Source information
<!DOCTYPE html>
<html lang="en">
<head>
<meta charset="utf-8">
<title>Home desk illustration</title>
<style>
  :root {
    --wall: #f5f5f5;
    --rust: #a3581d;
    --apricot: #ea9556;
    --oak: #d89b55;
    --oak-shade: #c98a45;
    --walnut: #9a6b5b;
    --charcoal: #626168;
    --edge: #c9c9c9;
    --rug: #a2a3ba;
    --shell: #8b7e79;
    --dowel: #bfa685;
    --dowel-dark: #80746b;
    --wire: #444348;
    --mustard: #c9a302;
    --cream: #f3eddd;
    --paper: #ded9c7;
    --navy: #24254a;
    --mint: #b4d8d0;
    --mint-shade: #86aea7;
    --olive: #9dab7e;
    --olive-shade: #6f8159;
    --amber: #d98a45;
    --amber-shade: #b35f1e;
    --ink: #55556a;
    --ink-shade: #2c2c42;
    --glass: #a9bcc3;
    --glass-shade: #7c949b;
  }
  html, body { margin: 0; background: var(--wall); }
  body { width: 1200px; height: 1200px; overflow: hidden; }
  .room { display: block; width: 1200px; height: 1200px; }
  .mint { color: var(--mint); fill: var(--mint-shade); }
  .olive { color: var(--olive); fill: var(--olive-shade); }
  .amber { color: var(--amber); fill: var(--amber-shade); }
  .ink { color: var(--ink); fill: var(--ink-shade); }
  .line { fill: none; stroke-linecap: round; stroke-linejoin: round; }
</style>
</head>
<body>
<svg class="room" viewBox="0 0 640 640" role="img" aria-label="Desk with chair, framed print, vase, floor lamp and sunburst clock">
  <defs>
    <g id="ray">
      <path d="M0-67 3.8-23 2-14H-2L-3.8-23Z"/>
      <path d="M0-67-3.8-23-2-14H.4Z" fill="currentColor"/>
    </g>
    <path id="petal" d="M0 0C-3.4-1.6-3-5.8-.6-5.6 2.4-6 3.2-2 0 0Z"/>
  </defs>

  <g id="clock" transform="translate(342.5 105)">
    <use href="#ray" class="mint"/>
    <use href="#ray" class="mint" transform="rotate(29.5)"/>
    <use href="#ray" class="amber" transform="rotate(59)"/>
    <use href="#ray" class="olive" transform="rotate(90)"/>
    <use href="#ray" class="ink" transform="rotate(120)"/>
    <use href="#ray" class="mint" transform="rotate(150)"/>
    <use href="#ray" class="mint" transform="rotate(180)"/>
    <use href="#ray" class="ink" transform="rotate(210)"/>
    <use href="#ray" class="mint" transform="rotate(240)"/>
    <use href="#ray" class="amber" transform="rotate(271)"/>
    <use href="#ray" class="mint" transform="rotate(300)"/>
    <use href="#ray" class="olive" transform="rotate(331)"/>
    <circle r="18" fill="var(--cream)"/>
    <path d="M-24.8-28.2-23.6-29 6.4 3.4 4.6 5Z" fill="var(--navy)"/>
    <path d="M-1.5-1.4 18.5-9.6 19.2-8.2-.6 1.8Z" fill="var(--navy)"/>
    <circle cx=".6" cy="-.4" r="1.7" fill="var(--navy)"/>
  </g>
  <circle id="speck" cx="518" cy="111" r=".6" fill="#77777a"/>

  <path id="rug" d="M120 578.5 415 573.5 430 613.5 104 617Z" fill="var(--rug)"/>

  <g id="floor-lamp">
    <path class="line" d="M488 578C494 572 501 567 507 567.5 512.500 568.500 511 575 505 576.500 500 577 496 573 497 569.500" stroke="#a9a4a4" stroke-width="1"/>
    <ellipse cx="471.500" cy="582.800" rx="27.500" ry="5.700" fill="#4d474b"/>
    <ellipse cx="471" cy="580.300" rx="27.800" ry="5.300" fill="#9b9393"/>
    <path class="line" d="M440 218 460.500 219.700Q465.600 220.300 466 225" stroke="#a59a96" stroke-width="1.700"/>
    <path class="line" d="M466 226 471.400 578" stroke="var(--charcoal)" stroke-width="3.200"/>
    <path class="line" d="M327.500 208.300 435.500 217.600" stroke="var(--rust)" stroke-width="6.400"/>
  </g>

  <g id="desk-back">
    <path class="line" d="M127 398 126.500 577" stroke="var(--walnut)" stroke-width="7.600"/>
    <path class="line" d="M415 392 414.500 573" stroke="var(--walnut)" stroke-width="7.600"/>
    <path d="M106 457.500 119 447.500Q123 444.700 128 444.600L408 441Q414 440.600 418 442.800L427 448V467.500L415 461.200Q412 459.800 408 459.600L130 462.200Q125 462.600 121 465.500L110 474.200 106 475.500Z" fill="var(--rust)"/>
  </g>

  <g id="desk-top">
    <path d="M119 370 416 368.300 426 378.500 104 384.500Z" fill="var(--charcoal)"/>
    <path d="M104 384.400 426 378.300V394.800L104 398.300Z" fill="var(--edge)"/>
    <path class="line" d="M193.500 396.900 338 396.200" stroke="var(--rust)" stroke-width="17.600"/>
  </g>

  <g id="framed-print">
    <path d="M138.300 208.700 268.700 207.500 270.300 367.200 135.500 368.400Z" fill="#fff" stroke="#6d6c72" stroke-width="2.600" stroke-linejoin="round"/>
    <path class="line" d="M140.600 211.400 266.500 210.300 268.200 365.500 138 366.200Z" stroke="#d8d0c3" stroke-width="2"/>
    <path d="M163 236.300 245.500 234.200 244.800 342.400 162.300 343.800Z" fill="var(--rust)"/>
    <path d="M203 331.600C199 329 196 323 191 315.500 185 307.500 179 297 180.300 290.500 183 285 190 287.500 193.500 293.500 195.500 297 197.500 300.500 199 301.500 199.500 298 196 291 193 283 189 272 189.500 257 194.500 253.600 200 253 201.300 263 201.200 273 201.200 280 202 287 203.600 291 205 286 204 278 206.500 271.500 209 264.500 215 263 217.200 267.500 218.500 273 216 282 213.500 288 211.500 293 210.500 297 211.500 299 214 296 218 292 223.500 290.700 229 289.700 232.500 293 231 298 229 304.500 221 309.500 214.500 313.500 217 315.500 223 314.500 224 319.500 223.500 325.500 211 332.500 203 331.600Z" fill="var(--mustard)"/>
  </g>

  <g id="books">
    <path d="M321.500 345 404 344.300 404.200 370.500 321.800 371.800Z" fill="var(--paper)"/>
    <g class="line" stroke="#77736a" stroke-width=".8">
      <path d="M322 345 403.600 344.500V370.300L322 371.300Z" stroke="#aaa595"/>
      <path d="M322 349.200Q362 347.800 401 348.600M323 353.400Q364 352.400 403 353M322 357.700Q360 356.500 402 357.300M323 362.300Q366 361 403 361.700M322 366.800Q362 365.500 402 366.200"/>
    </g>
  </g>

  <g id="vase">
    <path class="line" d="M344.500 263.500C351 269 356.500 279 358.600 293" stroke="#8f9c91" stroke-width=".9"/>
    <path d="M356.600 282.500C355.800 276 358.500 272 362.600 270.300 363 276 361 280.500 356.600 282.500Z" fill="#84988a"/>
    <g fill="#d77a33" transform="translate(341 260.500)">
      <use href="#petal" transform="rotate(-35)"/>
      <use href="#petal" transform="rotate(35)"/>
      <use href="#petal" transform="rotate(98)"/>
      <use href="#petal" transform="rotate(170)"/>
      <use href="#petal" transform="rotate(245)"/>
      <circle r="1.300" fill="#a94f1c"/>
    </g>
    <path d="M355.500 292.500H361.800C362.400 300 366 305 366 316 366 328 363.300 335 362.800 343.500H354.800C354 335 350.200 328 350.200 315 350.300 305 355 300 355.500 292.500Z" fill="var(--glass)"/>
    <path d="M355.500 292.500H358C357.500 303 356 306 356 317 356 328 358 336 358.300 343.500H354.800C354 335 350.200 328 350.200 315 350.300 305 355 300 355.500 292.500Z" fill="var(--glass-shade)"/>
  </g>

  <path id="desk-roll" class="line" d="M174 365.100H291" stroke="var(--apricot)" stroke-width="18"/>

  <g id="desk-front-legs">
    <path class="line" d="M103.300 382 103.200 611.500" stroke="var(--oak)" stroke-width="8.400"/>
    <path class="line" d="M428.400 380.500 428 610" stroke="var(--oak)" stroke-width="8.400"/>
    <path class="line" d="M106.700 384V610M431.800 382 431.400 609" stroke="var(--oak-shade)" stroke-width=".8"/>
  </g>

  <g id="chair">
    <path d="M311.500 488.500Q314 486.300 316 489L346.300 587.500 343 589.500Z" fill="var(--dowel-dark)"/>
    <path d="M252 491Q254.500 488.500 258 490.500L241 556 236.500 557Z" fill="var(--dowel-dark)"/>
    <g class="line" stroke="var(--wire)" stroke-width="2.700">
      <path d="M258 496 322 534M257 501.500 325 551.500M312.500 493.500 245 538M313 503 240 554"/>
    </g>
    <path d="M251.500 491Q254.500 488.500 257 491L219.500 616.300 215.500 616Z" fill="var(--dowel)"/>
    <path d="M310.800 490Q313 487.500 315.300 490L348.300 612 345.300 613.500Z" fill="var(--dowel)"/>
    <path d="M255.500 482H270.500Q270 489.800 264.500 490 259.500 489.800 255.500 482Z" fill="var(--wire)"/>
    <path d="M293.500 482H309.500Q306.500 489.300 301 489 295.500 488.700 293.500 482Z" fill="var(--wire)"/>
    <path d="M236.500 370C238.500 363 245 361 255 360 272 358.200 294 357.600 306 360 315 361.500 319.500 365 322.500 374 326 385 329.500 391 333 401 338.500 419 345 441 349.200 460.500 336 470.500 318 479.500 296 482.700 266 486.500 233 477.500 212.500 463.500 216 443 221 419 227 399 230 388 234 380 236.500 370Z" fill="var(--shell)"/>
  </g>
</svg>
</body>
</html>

Exercise brief
Lines from the top of the data above through the line with "--amber: #d98a45;", both ends included: copy them exactly, nothing more.

Answer box
<!DOCTYPE html>
<html lang="en">
<head>
<meta charset="utf-8">
<title>Home desk illustration</title>
<style>
  :root {
    --wall: #f5f5f5;
    --rust: #a3581d;
    --apricot: #ea9556;
    --oak: #d89b55;
    --oak-shade: #c98a45;
    --walnut: #9a6b5b;
    --charcoal: #626168;
    --edge: #c9c9c9;
    --rug: #a2a3ba;
    --shell: #8b7e79;
    --dowel: #bfa685;
    --dowel-dark: #80746b;
    --wire: #444348;
    --mustard: #c9a302;
    --cream: #f3eddd;
    --paper: #ded9c7;
    --navy: #24254a;
    --mint: #b4d8d0;
    --mint-shade: #86aea7;
    --olive: #9dab7e;
    --olive-shade: #6f8159;
    --amber: #d98a45;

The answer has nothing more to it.